ABOUT THIS TASK:
Report every line below that has the string "percent" in it.

__________

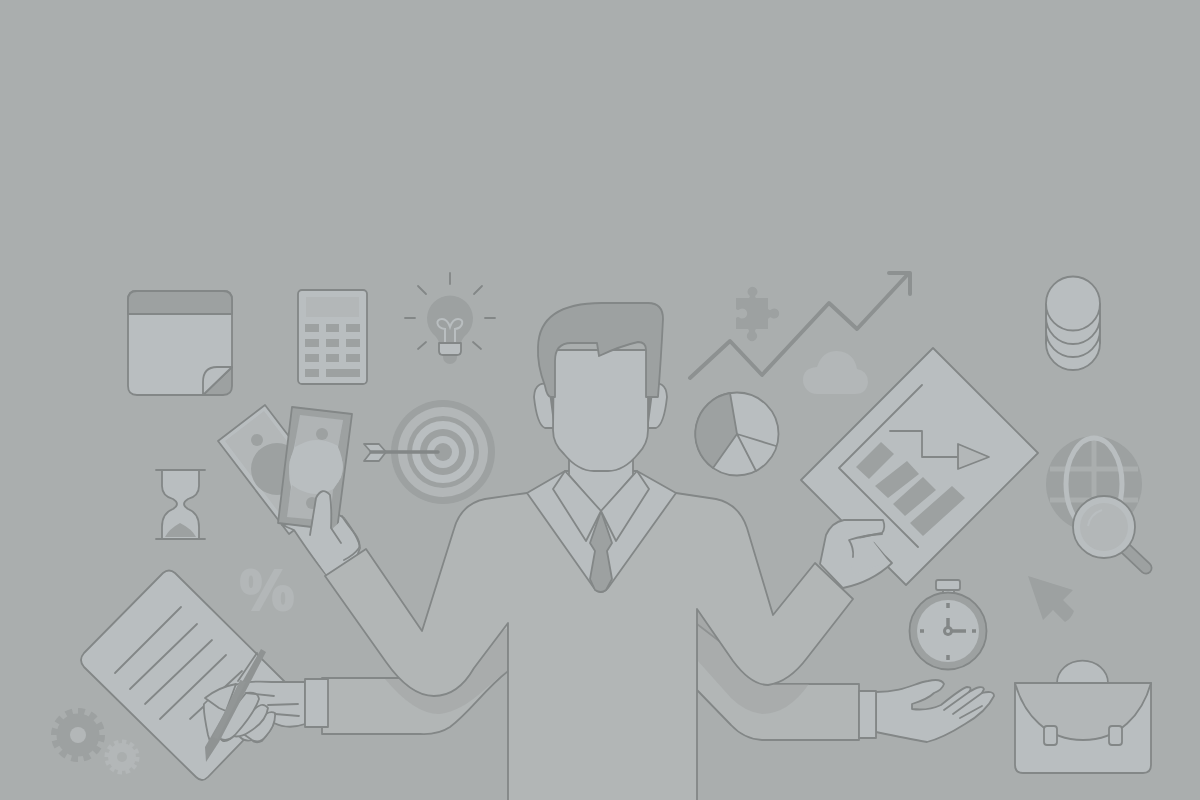
<!DOCTYPE html>
<html lang="en">
<head>
<meta charset="utf-8">
<title>Multitasking businessman</title>
<style>
:root{--bg:#aaaeae;--light:#b9bec0;--mid:#b2b6b6;--dark:#9da1a1;--line:#838787;--soft:#b3b7b8}
html,body{margin:0;height:100%;overflow:hidden;background:var(--bg)}
svg{display:block;width:1200px;height:800px}
.l{fill:var(--light)}.m{fill:var(--mid)}.d{fill:var(--dark)}.s{fill:var(--soft)}.b{fill:var(--bg)}.n{fill:none}
.o{stroke:var(--line);stroke-width:1.8;stroke-linejoin:round;stroke-linecap:round}
.percent{font:800 59px "Open Sans","Noto Sans",sans-serif;fill:var(--soft)}
</style>
</head>
<body>
<svg viewBox="0 0 1200 800" role="img" aria-label="Faceless businessman with four arms surrounded by business icons">
<defs>
<g id="gear"><circle r="21"/><circle r="23.500" fill="none" stroke-width="7" pathLength="24" stroke-dasharray="1.100 .9"/></g>
</defs>
<rect class="b" width="1200" height="800"/>

<g id="sticky-note">
<path class="l o" d="M136 291H224Q232 291 232 300V367L204 395H137Q128 395 128 386V300Q128 291 136 291Z"/>
<path class="d o" d="M128 314V300Q128 291 137 291H223Q232 291 232 300V314Z"/>
<path class="d o" d="M232 367V386Q232 395 223 395H203Z"/>
<path class="l o" d="M232 367H217Q203 367 203 382V395Z"/>
</g>

<g id="calculator">
<rect class="l o" x="298" y="290" width="69" height="94" rx="4"/>
<rect class="s" x="306" y="297" width="53" height="20"/>
<path class="d" d="M305 324h14v8h-14zM326 324h13v8h-13zM346 324h14v8h-14zM305 339h14v8h-14zM326 339h13v8h-13zM346 339h14v8h-14zM305 354h14v8h-14zM326 354h13v8h-13zM346 354h14v8h-14zM305 369h14v8h-14zM326 369h34v8h-34z"/>
</g>

<g id="light-bulb">
<path class="o n" d="M450 273V284M418 286L426 294M405 318H415M418 349L426 342M482 286L474 294M495 318H485M481 349L473 342"/>
<circle class="d" cx="450" cy="357" r="7"/>
<path class="d" d="M439 343Q438 338 433 334A23 23 0 1 1 467 334Q462 338 461 343Z"/>
<path d="M445 343V329C436 328 435 319 442 319C447 319 449 324 450 327C451 324 453 319 458 319C465 319 463 328 455 329V343" fill="none" stroke="var(--light)" stroke-width="2"/>
<path class="l o" d="M439 343H461V351Q461 355 457 355H443Q439 355 439 351Z"/>
</g>

<g id="target">
<circle class="d" cx="443" cy="452" r="52"/>
<circle class="s" cx="443" cy="452" r="45"/>
<circle class="d" cx="443" cy="452" r="36"/>
<circle class="l" cx="443" cy="452" r="31"/>
<circle class="d" cx="443" cy="452" r="23"/>
<circle class="l" cx="443" cy="452" r="16"/>
<circle class="d" cx="443" cy="452" r="9"/>
<path class="l o" d="M364 444H379L386 452L379 461H364L371 452Z"/>
<path d="M371 452H438" stroke="var(--line)" stroke-width="3.500" stroke-linecap="round"/>
</g>

<g id="hourglass">
<path class="l o" d="M162 470H199V486Q199 496 188 499Q180 504 188 509Q199 513 199 527V539H162V527Q162 513 173 509Q181 504 173 499Q162 496 162 486Z"/>
<path class="d" d="M165 537Q169 529 180 523Q192 529 196 537Z"/>
<path class="o n" d="M156 470H205M156 539H205"/>
</g>

<text class="percent" x="239" y="611" textLength="56" lengthAdjust="spacingAndGlyphs">%</text>

<g id="gears">
<use href="#gear" transform="translate(78 735)" fill="var(--dark)" stroke="var(--dark)"/>
<circle class="s" cx="78" cy="735" r="8"/>
<use href="#gear" transform="translate(122 757) scale(.65)" fill="var(--soft)" stroke="var(--soft)"/>
<circle class="b" cx="122" cy="757" r="5"/>
</g>

<g id="growth-arrow" fill="none" stroke="#8d9191" stroke-width="4" stroke-linecap="round" stroke-linejoin="round">
<path d="M690 378L730 341L762 375L829 303L857 329L909 273M889 273H910V294"/>
</g>

<g id="puzzle-piece" class="d">
<path d="M736 298H749Q751 296 748 294A5 5 0 1 1 757 294Q754 296 756 298H768V309Q770 311 772 309A5 5 0 1 1 772 318Q770 316 768 319V329H756Q754 331 756 333A5 5 0 1 1 748 333Q750 331 748 329H736V318Q738 316 740 318A5 5 0 1 0 740 309Q738 311 736 309Z"/>
</g>

<path id="cloud" class="s" d="M817 394A14 14 0 0 1 803 380Q803 368 817 367Q822 351 837 351Q854 352 857 369Q868 371 868 382Q867 394 855 394Z"/>

<g id="pie-chart">
<circle class="l o" cx="737" cy="434" r="41.500"/>
<path class="d o" d="M737 434L730 393A41.500 41.500 0 0 0 713 468Z"/>
<path class="o n" d="M737 434L776 446M737 434L756 471"/>
</g>

<g id="coin-stack" class="l o">
<circle cx="1073" cy="343" r="27"/><circle cx="1073" cy="330" r="27"/><circle cx="1073" cy="317" r="27"/>
<path d="M1046 304V343M1100 304V343"/>
<circle cx="1073" cy="303.500" r="27"/>
</g>

<g id="globe-search">
<circle class="d" cx="1094" cy="484" r="48"/>
<path d="M1050 469H1138M1050 500H1138M1094 437V532" fill="none" stroke="var(--bg)" stroke-width="5"/>
<ellipse cx="1094" cy="484" rx="28" ry="46" fill="none" stroke="var(--light)" stroke-width="5"/>
<path d="M1126 549L1146 568" stroke="var(--line)" stroke-width="13" stroke-linecap="round"/>
<path d="M1126 549L1146 568" stroke="var(--dark)" stroke-width="9.500" stroke-linecap="round"/>
<circle class="l o" cx="1104" cy="527" r="31"/>
<circle class="s" cx="1104" cy="527" r="24"/>
<path d="M1088 526Q1090 514 1102 510" fill="none" stroke="var(--light)" stroke-width="2"/>
</g>

<path id="cursor" class="d" d="M1028 576L1073 590L1063 600L1074 611Q1071 619 1065 622L1053 610L1043 620Z"/>

<g id="stopwatch">
<path class="l o" d="M943 588H954V596H943Z"/>
<rect class="l o" x="936" y="580" width="24" height="10" rx="2"/>
<circle class="d o" cx="948" cy="631" r="38.500"/>
<circle class="l" cx="948" cy="631" r="31"/>
<path d="M948 603V608M948 655V660M920 631H924M972 631H976M948 618V631H966" fill="none" stroke="var(--line)" stroke-width="3.500"/>
<circle cx="948" cy="631" r="5" fill="var(--line)"/><circle class="l" cx="948" cy="631" r="2"/>
</g>

<g id="briefcase">
<path class="l o" d="M1057 683A25 22 0 0 1 1108 683Z"/>
<path class="l o" d="M1015 683H1151V765Q1151 773 1143 773H1023Q1015 773 1015 765Z"/>
<path class="s o" d="M1015 683H1151C1142 715 1119 740 1083 740C1047 740 1024 715 1015 683Z"/>
<rect class="l o" x="1044" y="726" width="13" height="19" rx="3"/>
<rect class="l o" x="1109" y="726" width="13" height="19" rx="3"/>
</g>

<g id="contract">
<path class="l o" d="M163 573Q169 568 175 573L287 684Q292 690 287 695L208 777Q202 783 196 777L84 667Q78 660 84 653Z"/>
<path class="o n" d="M181 607L115 673M197 624L130 689M212 640L145 704M226 655L160 719M242 671L190 719"/>
</g>

<g id="lower-left-arm">
<path class="m o" d="M322 678H400L508 623V671C484 690 470 712 450 727Q438 735 420 734H322Z"/>
<path class="d" opacity=".45" d="M385 679H400L508 628V671C488 683 470 710 440 714Q415 715 385 679Z"/>
<path class="l o" d="M305 682H272Q244 680 230 687Q211 696 204 704Q203 711 208 735L212 748L222 728Q217 738 223 741Q229 742 235 734L240 737Q245 742 252 740Q256 744 262 741Q270 732 274 723Q288 730 305 724Z"/>
<path class="l o" d="M242 733Q255 726 260 718Q269 710 275 713Q276 725 266 736Q260 744 252 740Z"/>
<path class="l o" d="M233 736Q238 730 252 712Q262 700 268 708Q266 722 249 732Q240 738 233 736Z"/>
<path class="l o" d="M221 739Q216 734 224 720L246 693Q258 691 259 699Q254 714 235 735Q228 742 221 739Z"/>
<path class="o n" d="M246 693L274 696M268 705L298 704M275 714L299 716"/>
<path d="M261 649L266 652L219 742L206 762L205 747Z" fill="#8f9393"/>
<path class="o n" d="M257 653L238 681"/>
<path class="l o" d="M219 708L205 698Q219 687 236 684L226 711Z" stroke="none"/>
<path d="M243 681L215 738" stroke="#929696" stroke-width="6"/>
<rect class="l o" x="305" y="679" width="23" height="48"/>
</g>

<g id="lower-right-arm">
<path class="m o" d="M697 624L775 684H859V740H762Q744 739 731 725L697 690Z"/>
<path class="d" opacity=".45" d="M697 612L775 684H809Q788 714 762 714Q745 712 731 698L697 660Z"/>
<path class="l o" d="M876 692C905 692 914 683 928 681Q941 678 944 684Q942 690 934 693Q928 699 912 704L912 709Q928 711 941 705Q962 688 967 687Q973 687 969 692Q982 684 984 689L982 693Q994 690 994 696Q986 712 965 724Q943 738 927 742Q910 739 876 732Z"/>
<path class="o n" d="M969 692L944 710M982 693L953 714M982 706L960 718"/>
<rect class="l o" x="859" y="691" width="17" height="47"/>
</g>

<g id="banknotes">
<path class="l o" d="M265 405L218 441L289 534L336 498Z"/>
<path class="s" d="M264 411L225 441L289 526L329 496Z"/>
<circle class="d" cx="257" cy="440" r="6"/><circle class="d" cx="277" cy="469" r="26"/>
<path class="l o" d="M282 525L300 522L323 492Q333 494 331 510L344 518Q359 538 360 548L357 556L328 577Q314 560 294 530Z"/>
<path class="d o" d="M292 407L352 414L337 530L278 523Z"/>
<path class="l" d="M300 415L343 420L338 447Q345 462 341 477L333 490L330 521L287 517L291 487Q286 470 294 448Z"/>
<path class="d" d="M298 414H344L338 446Q318 434 295 447ZM292 485Q313 501 337 487L331 523L286 518Z" opacity=".35"/>
<circle class="l" cx="316" cy="467" r="27"/>
<circle class="d" cx="322" cy="434" r="6"/><circle class="d" cx="312" cy="503" r="6"/>
<path class="l" d="M311 533L317 495Q323 487 330 494L331 530L344 518L360 548L328 577L306 545Z"/>
<path class="o n" d="M310 535L316 498Q322 486 330 495Q332 510 331 528L341 543M342 516C350 530 362 538 359 548Q354 555 344 560"/>
</g>

<g id="report">
<path class="l o" d="M933 348L1038 453L906 585L801 480Z"/>
<path class="o n" d="M922 385L839 468L918 547M890 431H922V457H958"/>
<path class="s o" d="M958 444L989 457L958 469Z"/>
<path class="d" d="M881 442L894 454L869 479L856 467ZM907 461L919 474L888 498L875 486ZM923 477L936 490L905 516L893 504ZM952 486L965 498L923 536L910 523Z"/>
<path class="l o" d="M820 564L826 535Q832 522 844 520L883 520Q886 528 882 533Q869 535 855 539L874 543L885 556L892 563Q872 582 843 588Z"/>
<path class="l" d="M850 537L872 540L889 562L852 575Z"/>
<path class="o n" d="M882 534Q865 535 849 540Q854 548 853 557"/>
</g>

<g id="businessman">
<path id="jacket" class="m o" d="M527 493L485 499Q461 504 454 529L422 631L366 549L325 576L386 662Q410 696 434 696Q458 696 474 668L508 623V801H697V609L733 661Q751 685 768 685Q789 682 807 658L853 599L815 563L773 615L747 528Q739 504 716 499L676 493Z"/>
<path class="l o" d="M527 493L565 471H637L676 493L608 588Q601 596 594 588Z"/>
<path class="l o" d="M569 456V475L601 512L633 475V456Z"/>
<path class="d o" d="M601 511L612 543L607 551L612 579L606 590Q601 594 595 590L590 579L595 551L590 543Z"/>
<path class="l o" d="M565 471L553 489L586 541L601 511ZM637 471L649 489L616 541L601 511Z"/>
<path class="l o" d="M554 386Q535 378 534 397Q537 425 545 428H554ZM648 386Q666 378 667 397Q664 425 656 428H648Z"/>
<path d="M549 392L554 430V390ZM653 392L648 430V390Z" fill="var(--line)"/>
<path class="l o" d="M554 350H648V430Q648 444 638 454Q624 471 608 471H594Q578 471 564 454Q553 444 553 430Z"/>
<path class="d o" d="M545 386Q537 365 538 347Q539 303 602 303H648Q663 303 663 319Q661 360 658 397H646V350Q646 342 638 342Q620 346 599 356L597 343H571Q555 343 555 361V397H551Q547 397 545 386Z"/>
</g>
</svg>
</body>
</html>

__________

RESPONSE TO THIS TASK:
.percent{font:800 59px "Open Sans","Noto Sans",sans-serif;fill:var(--soft)}
<text class="percent" x="239" y="611" textLength="56" lengthAdjust="spacingAndGlyphs">%</text>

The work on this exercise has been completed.